Bush shook his head. "We're trying to get McCloskey offset by Pritchard. He's sane."

Bush glanced up at a friend walking by. "Make sure you don't talk too long," Bush said with a grin to this man. "I've got a lot to say."

The banter continued most of last evening at the $250-a-head fundraiser that Henry Catto, former chief of protocol, and his wife Jessice gave for presidential candidate Bush-who has spent much time trekking across the country talking to people and putting together a campaign organization. He is to annouce officially in a week.

"Wherever I got, people ask, 'What are you? A moderate, a conservative, a liberal? How do you fit in?'" Bush said during his remarks to some 200 people who gathered for dinner under a yellow striped tent next to the Cattos' house in McLean. "The people here tonight transcend these labels. And I think that's good. I want to be a national candidate."
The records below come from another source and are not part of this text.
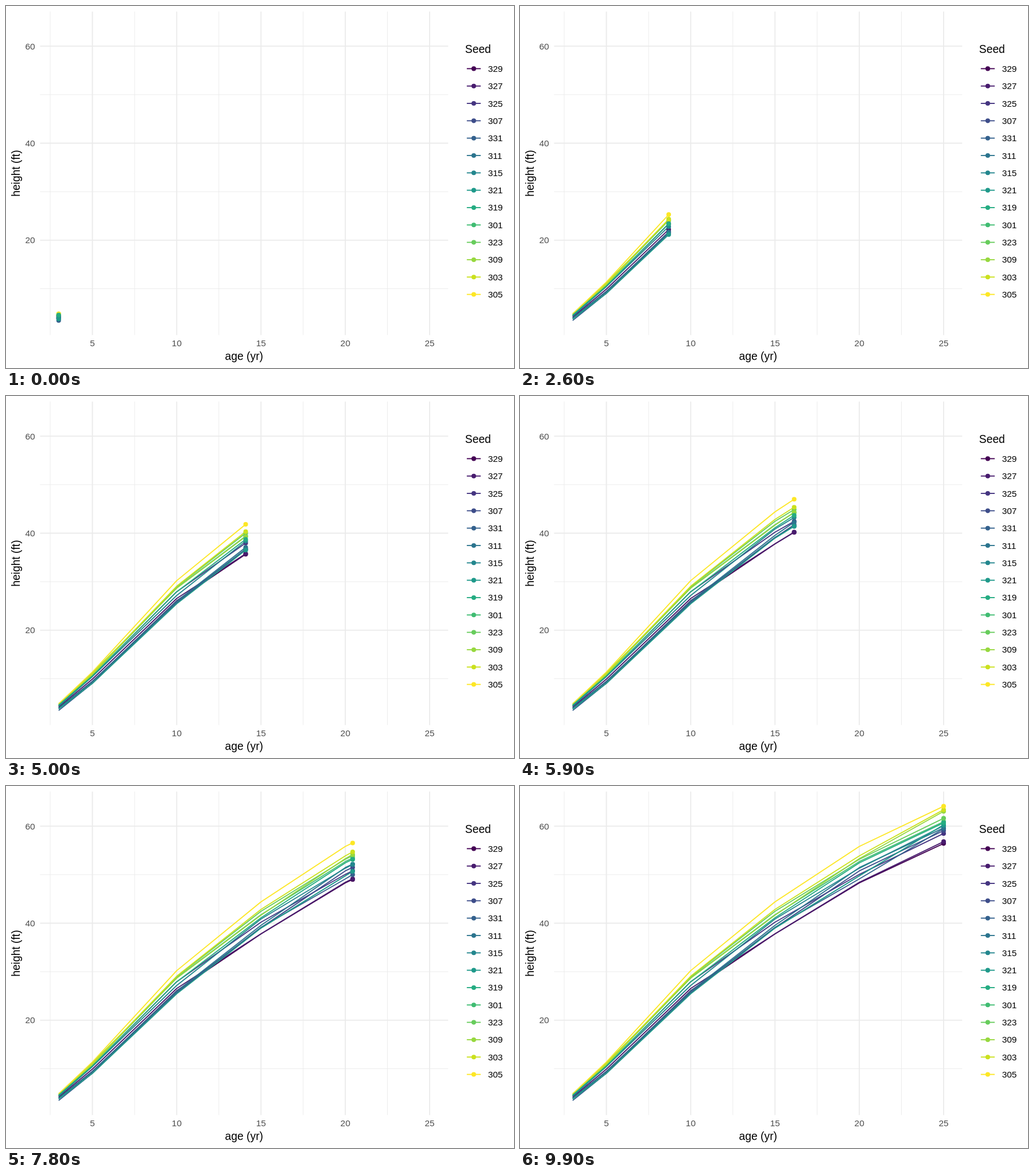
These frames come from a looping animation (885 by 632 pixels, 10 s). An HTML page with a canvas:

```html
<!DOCTYPE html>
<html lang="en">
<head>
<meta charset="utf-8">
<title>Tree height by age</title>
<style>
  html, body { margin: 0; width: 100%; height: 100%; overflow: hidden; background: #fff; }
  canvas { display: block; }
</style>
</head>
<body>
<canvas id="chart" width="885" height="632"></canvas>
<script>
const ctx = document.getElementById('chart').getContext('2d');
const FONT = '"Liberation Sans", Arial, sans-serif';
const LINE = 1.87, RADIUS = 4.04;
const LEFT = 59.4, RIGHT = 770.3, TOP = 9.65, BOTTOM = 574.5;

const ages = [3, 5, 10, 15, 20, 25];
const keySteps = [0, 9, 32, 54, 76, 99];   // step at which each age is reached
const series = [
  [329, '#440154', 3.93, 9.34, 26.08, 37.79, 48.31, 56.43],
  [327, '#481c6e', 4.12, 9.92, 26.54, 37.82, 48.43, 56.81],
  [325, '#453581', 4.38, 10.48, 27.93, 40.20, 50.06, 58.49],
  [307, '#3d4d8a', 3.91, 9.48, 25.66, 39.07, 50.78, 59.07],
  [331, '#34618d', 3.46, 9.05, 25.85, 39.15, 49.12, 59.49],
  [311, '#2b748e', 3.88, 9.40, 25.99, 39.55, 51.46, 59.64],
  [315, '#24878e', 4.32, 10.43, 27.16, 40.85, 51.33, 60.07],
  [321, '#1f998a', 3.77, 9.03, 25.45, 38.98, 49.76, 60.28],
  [319, '#25ac82', 4.57, 10.57, 27.90, 41.13, 52.43, 60.69],
  [301, '#40bc72', 4.51, 10.89, 28.72, 41.74, 52.70, 60.92],
  [323, '#67cc5c', 4.33, 10.79, 28.97, 42.44, 53.17, 61.62],
  [309, '#97d83f', 4.81, 11.20, 28.66, 41.66, 53.31, 63.05],
  [303, '#cbe11e', 4.55, 10.92, 29.07, 42.83, 53.88, 63.39],
  [305, '#fde725', 4.79, 11.37, 30.21, 44.40, 55.82, 64.10]
].map(([seed, color, ...heights]) => ({ seed, color, heights }));
// Stacking: the first series, then the last five, then the rest
const stacked = [series[0], ...series.slice(9), ...series.slice(1, 9)];

const px = age => 150.5 + (age - 5) * 29.375;
const py = height => 408.85 - (height - 20) * 8.468;
const mix = (a, b, k) => a + (b - a) * k;

function stroke(points, color, width) {
  ctx.beginPath();
  points.forEach(([x, y]) => ctx.lineTo(x, y));
  ctx.strokeStyle = color;
  ctx.lineWidth = width;
  ctx.stroke();
}

function dot([x, y], color) {
  ctx.beginPath();
  ctx.arc(x, y, RADIUS, 0, 2 * Math.PI);
  ctx.fillStyle = color;
  ctx.fill();
}

function label(text, x, y, size, color = '#000', align = 'left') {
  ctx.font = `${size}px ${FONT}`;
  ctx.fillStyle = color;
  ctx.textAlign = align;
  ctx.fillText(text, x, y);
}

function drawGrid() {
  const column = (age, w) => stroke([[px(age), TOP], [px(age), BOTTOM]], '#ebebeb', w);
  const row = (height, w) => stroke([[LEFT, py(height)], [RIGHT, py(height)]], '#ebebeb', w);
  [10, 30, 50].forEach(h => row(h, LINE / 2));
  [2.5, 7.5, 12.5, 17.5, 22.5].forEach(a => column(a, LINE / 2));
  [20, 40, 60].forEach(h => {
    row(h, LINE);
    label(h, 50.7, py(h) + 5.5, 15.43, '#4d4d4d', 'right');
  });
  ages.slice(1).forEach(a => {
    column(a, LINE);
    label(a, px(a), 594.3, 15.43, '#4d4d4d', 'center');
  });
  label('age (yr)', 414.8, 618.1, 19.3, '#000', 'center');
  ctx.save();
  ctx.translate(23.7, 292.1);
  ctx.rotate(-Math.PI / 2);
  label('height (ft)', 0, 0, 19.3, '#000', 'center');
  ctx.restore();
}

function drawLegend() {
  label('Seed', 799.8, 82, 19.3);
  series.forEach(({ seed, color }, i) => {
    const y = 109.4 + i * 30.32;
    stroke([[802.8, y], [827, y]], color, LINE);
    dot([814.9, y], color);
    label(seed, 839.7, y + 5.5, 15.43);
  });
}

function drawSeries(step) {
  const i = Math.max(1, keySteps.findIndex(s => s >= step));
  const k = (step - keySteps[i - 1]) / (keySteps[i] - keySteps[i - 1]);
  const tip = heights => [px(mix(ages[i - 1], ages[i], k)), py(mix(heights[i - 1], heights[i], k))];
  if (step) {
    stacked.forEach(({ color, heights }) => {
      const past = heights.slice(0, i).map((h, j) => [px(ages[j]), py(h)]);
      stroke([...past, tip(heights)], color, LINE);
    });
  }
  stacked.forEach(({ color, heights }) => dot(tip(heights), color));
}

const start = performance.now();
function frame() {
  const step = Math.floor((performance.now() - start) / 100) % 100;
  ctx.fillStyle = '#fff';
  ctx.fillRect(0, 0, 885, 632);
  ctx.lineJoin = 'round';
  drawGrid();
  drawSeries(step);
  drawLegend();
  requestAnimationFrame(frame);
}
frame();
</script>
</body>
</html>
```
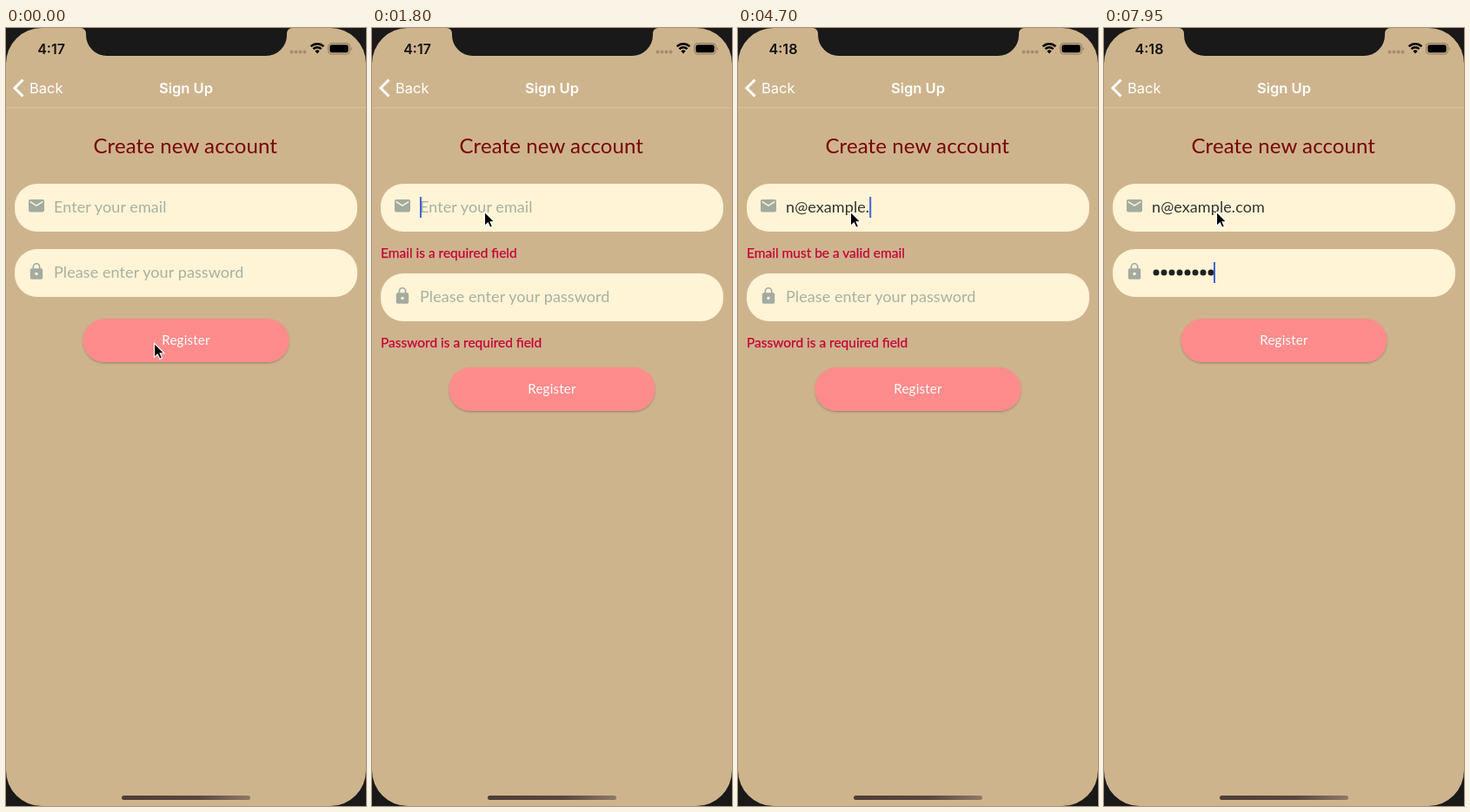
Write an HTML page that moves like this. It is 414 px wide and 894 px high and loops after 8 s.

```html
<!DOCTYPE html>
<html lang="en">
<head>
<meta charset="utf-8">
<title>Sign Up</title>
<style>
  html, body { margin: 0; width: 414px; height: 894px; overflow: hidden; background: #191919; }
  svg { display: block; font-family: Lato, "Open Sans", sans-serif; }
  .ui { font-family: Inter, "Liberation Sans", sans-serif; }
  .box { fill: #fff4d6; }
  .icon { fill: #a2aba0; }
  .hint { fill: #a9b0a3; }
  .hint, .typed { font-size: 18px; letter-spacing: .09px; }
  .typed { fill: #333; }
  .error { fill: #c60039; stroke: #c60039; stroke-width: .25px; font-size: 15.5px; }
</style>
</head>
<body>
<svg width="414" height="894" viewBox="0 0 414 894">
  <defs>
    <linearGradient id="bar">
      <stop offset="0" stop-color="#4d3f37"/>
      <stop offset=".6" stop-color="#574840"/>
      <stop offset="1" stop-color="#8e7b65"/>
    </linearGradient>
    <filter id="shadow" x="-5%" y="-10%" width="110%" height="130%">
      <feDropShadow dx="0" dy="1.2" stdDeviation="1" flood-color="#000" flood-opacity=".28"/>
    </filter>
  </defs>

  <rect width="414" height="894" rx="41" fill="#ceb48d"/>
  <path d="M86 0A6 6 0 0 1 92 6V8A24 24 0 0 0 116 32H299A24 24 0 0 0 323 8V6A6 6 0 0 1 329 0Z" fill="#191919"/>
  <path d="M0 91.5H414" stroke="#d9c3a0"/>

  <!-- status bar -->
  <g class="ui">
    <text id="clock" x="52" y="29.5" text-anchor="middle" font-size="16" font-weight="600" fill="#111"></text>
    <path d="M328.5 27.5H344" stroke="#a18d6e" stroke-width="4" stroke-linecap="round" stroke-dasharray="0 5"/>
    <path d="M350.6 21.2A10.5 10.5 0 0 1 365.4 21.2M353.4 24.2A6.6 6.6 0 0 1 362.6 24.2" fill="none" stroke="#000" stroke-width="2.5"/>
    <path d="M355.4 26.6A3.7 3.7 0 0 1 360.6 26.6L358 29.4Z"/>
    <rect x="370.5" y="17.5" width="25" height="12.5" rx="3.8" fill="none" stroke="#8a785c"/>
    <rect x="372.3" y="19.3" width="21.4" height="8.9" rx="2.3"/>
    <path d="M397 21.8Q399 23.8 397 25.8Z" fill="#8a785c"/>

    <g fill="#fff" font-size="16.5">
      <path d="M19.5 59.5L10 69L19.5 78.5" fill="none" stroke="#fff" stroke-width="3"/>
      <text x="27" y="75">Back</text>
      <text x="207" y="75" text-anchor="middle" font-weight="600">Sign Up</text>
    </g>
  </g>

  <text x="206.3" y="143.7" text-anchor="middle" font-size="24" letter-spacing=".1" fill="#780508">Create new account</text>

  <g transform="translate(0 179)">
    <rect class="box" x="10" width="394" height="55" rx="26"/>
    <path class="icon" transform="translate(24.2 14.4) scale(.9)" d="M20 4H4c-1.1 0-2 .9-2 2v12c0 1.1.9 2 2 2h16c1.1 0 2-.9 2-2V6c0-1.1-.9-2-2-2zm0 4l-8 5-8-5V6l8 5 8-5z"/>
    <text id="emailHint" class="hint" x="55" y="33">Enter your email</text>
    <text id="email" class="typed" x="55" y="33"></text>
    <text id="emailError" class="error" x="10" y="85.2"></text>
  </g>

  <g id="password">
    <rect class="box" x="10" width="394" height="55" rx="26"/>
    <path class="icon" transform="translate(24.2 15) scale(.9)" fill-rule="evenodd" d="M18 8h-1V6A5 5 0 0 0 7 6v2H6a2 2 0 0 0-2 2v10a2 2 0 0 0 2 2h12a2 2 0 0 0 2-2V10a2 2 0 0 0-2-2zM12 17a2 2 0 1 1 0-4a2 2 0 0 1 0 4zM15.1 8H8.9V6a3.1 3.1 0 0 1 6.2 0z"/>
    <text id="passwordHint" class="hint" x="55" y="33">Please enter your password</text>
    <path id="dots" stroke="#222" stroke-width="7" stroke-linecap="round" stroke-dasharray="0 9"/>
    <text id="passwordError" class="error" x="10" y="85.2"></text>
  </g>

  <g id="button">
    <rect x="88.5" width="237" height="50" rx="25" fill="#ff8c8c" filter="url(#shadow)"/>
    <text x="207" y="30" text-anchor="middle" font-size="15" letter-spacing=".25" fill="#fff">Register</text>
  </g>

  <rect id="caret" width="2" height="24" fill="#4064d8"/>
  <rect x="133" y="882" width="148" height="5" rx="2.5" fill="url(#bar)"/>
  <path id="pointer" d="M0 0V16L3.8 12.5L6.3 18L9 16.8L6.6 11.5H11.5Z" stroke="#fff" stroke-width="1.1"/>
</svg>
<script>
  const LOOP = 8000, ADDRESS = "n@example.com";
  const EMAIL_KEYS = [2350, 2750, 2950, 3250, 3650, 3750, 3850, 3950, 4400, 4650, 4800, 4950, 5050];
  const PASSWORD_KEYS = [5800, 6150, 6450, 6700, 7050, 7350, 7700, 7850];
  const SUBMIT = 200, FOCUS_EMAIL = 900, FOCUS_PASSWORD = 5350;
  const EVENTS = [FOCUS_EMAIL, ...EMAIL_KEYS, FOCUS_PASSWORD, ...PASSWORD_KEYS];

  const $ = id => document.getElementById(id);
  const clamp = x => Math.max(0, Math.min(1, x));
  const progress = (t, from, to) => clamp((t - from) / (to - from));
  const mix = (a, b, k) => a + (b - a) * k;
  const ease = k => k * k * (3 - 2 * k);
  const count = (times, t) => times.filter(x => x <= t).length;
  const move = (id, x, y) => $(id).setAttribute("transform", `translate(${x} ${y})`);
  const show = (id, opacity) => $(id).setAttribute("opacity", +opacity);
  const write = (id, text) => { if ($(id).textContent !== text) $(id).textContent = text; };

  // Stays on for about 500 ms after the last event, then blinks every 900 ms
  function caretOpacity(t) {
    if (t < FOCUS_EMAIL) return 0;
    const phase = (t - EVENTS[count(EVENTS, t) - 1]) % 900;
    return 1 - progress(phase, 480, 560);
  }

  function emailError(t, typed) {
    if (t < SUBMIT || typed >= 12) return "";
    return typed ? "Email must be a valid email" : "Email is a required field";
  }

  function passwordError(t, typed) {
    if (t < SUBMIT || typed >= 4) return "";
    return "Password " + (typed ? "must be at least 4 characters" : "is a required field");
  }

  function draw(t) {
    const letters = count(EMAIL_KEYS, t), dots = count(PASSWORD_KEYS, t);
    const error1 = emailError(t, letters), error2 = passwordError(t, dots);
    const passwordY = error1 ? 282 : 254;

    write("clock", t < 4650 ? "4:17" : "4:18");
    write("email", ADDRESS.slice(0, letters));
    write("emailError", error1);
    write("passwordError", error2);
    show("emailHint", !letters);
    show("passwordHint", !dots);
    show("dots", dots > 0);
    $("dots").setAttribute("d", `M60 27h${Math.max(0, dots - 1) * 9 + .1}`);

    move("password", 0, passwordY);
    move("button", 0, passwordY + (error2 ? 108 : 80));
    show("button", 1 - .6 * (progress(t, 50, 150) - progress(t, 200, 400)));

    const inPassword = t >= FOCUS_PASSWORD;
    const textWidth = inPassword ? dots * 9 : letters && $("email").getComputedTextLength();
    move("caret", 55 + textWidth - (inPassword && dots ? 1 : 0), inPassword ? passwordY + 15 : 194);
    show("caret", caretOpacity(t));

    const k = ease(progress(t, 400, 850));
    move("pointer", mix(170.5, 129.5, k), mix(362.3, 211.3, k));
  }

  const start = performance.now();
  function tick() {
    draw((performance.now() - start) % LOOP);
    requestAnimationFrame(tick);
  }
  tick();
</script>
</body>
</html>
```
Then he added, "McCloskey demonstrates just how broad-based this campaign is."

The remark brought a roar of laughter but McCloskey soberly underscored it later.

"If you had to look for someone who could inspire confidence now, it would be (Sen. Howard) Baker or Bush," he said. "You need someone not tainted by the past. With no disrespect for Baker or any of the other candidates, I'm supporting Bush all the way."

Among Bush's other supporters, from all sections and passions of the Republican Party, were Pritchard, Rep. John Paul Hammerschmidt of Arkansas, Rep. Barber Conable of New York. Conable's the ranking minority member of the House Ways and Means Committee and former "seatmate" of Bush when he was a representative on that committee.

Each was introduced enthusiastically by Bush, as if he were calling member sof the football team onto the field. Guests responded with applause and a hearty chorus of 'yeahs!' for each name.

Also there were former Pennsylvania Sen. Hugh Scott, and former Maryland Sen. J. Glenn Beall, former Rep. Henry Smith ("looking at least like a Senator" one of his former colleagues quipped), and former attorney general Richard Kleindeinst.

Bush doesn't like to be labeled but is generally thought of as a moderate Republican, (at least compared with other ultra conservative Republicans like Reagan and Illinois Rep. Phil Crane who are running for the presidential nomination).

Bush has already begun setting up his organization with a variety of people, some of whom held top spots in past Ford, Wallace and Reagan campaigns. He is the first candidate seeking the nomination to qualify for federal matching campaign funds. Last night's dinner is expected to bring in about $70,000 (including matching funds) according to Bush press secretary Peter Teeley.

"I have never spent $500 in my life for a dinner until tonight," said one lawyer there with his wife. "I don't think Bush will make it, but he's the kind of guy you'd be proud to put up. He's intelligent and he's got some sense. Some of the other Republicans are Neanderthal." CAPTION: Picture, Mrs. Lowe Bacon, left, and Barbara and George Bush, By Joe Heiberger-The Washington Post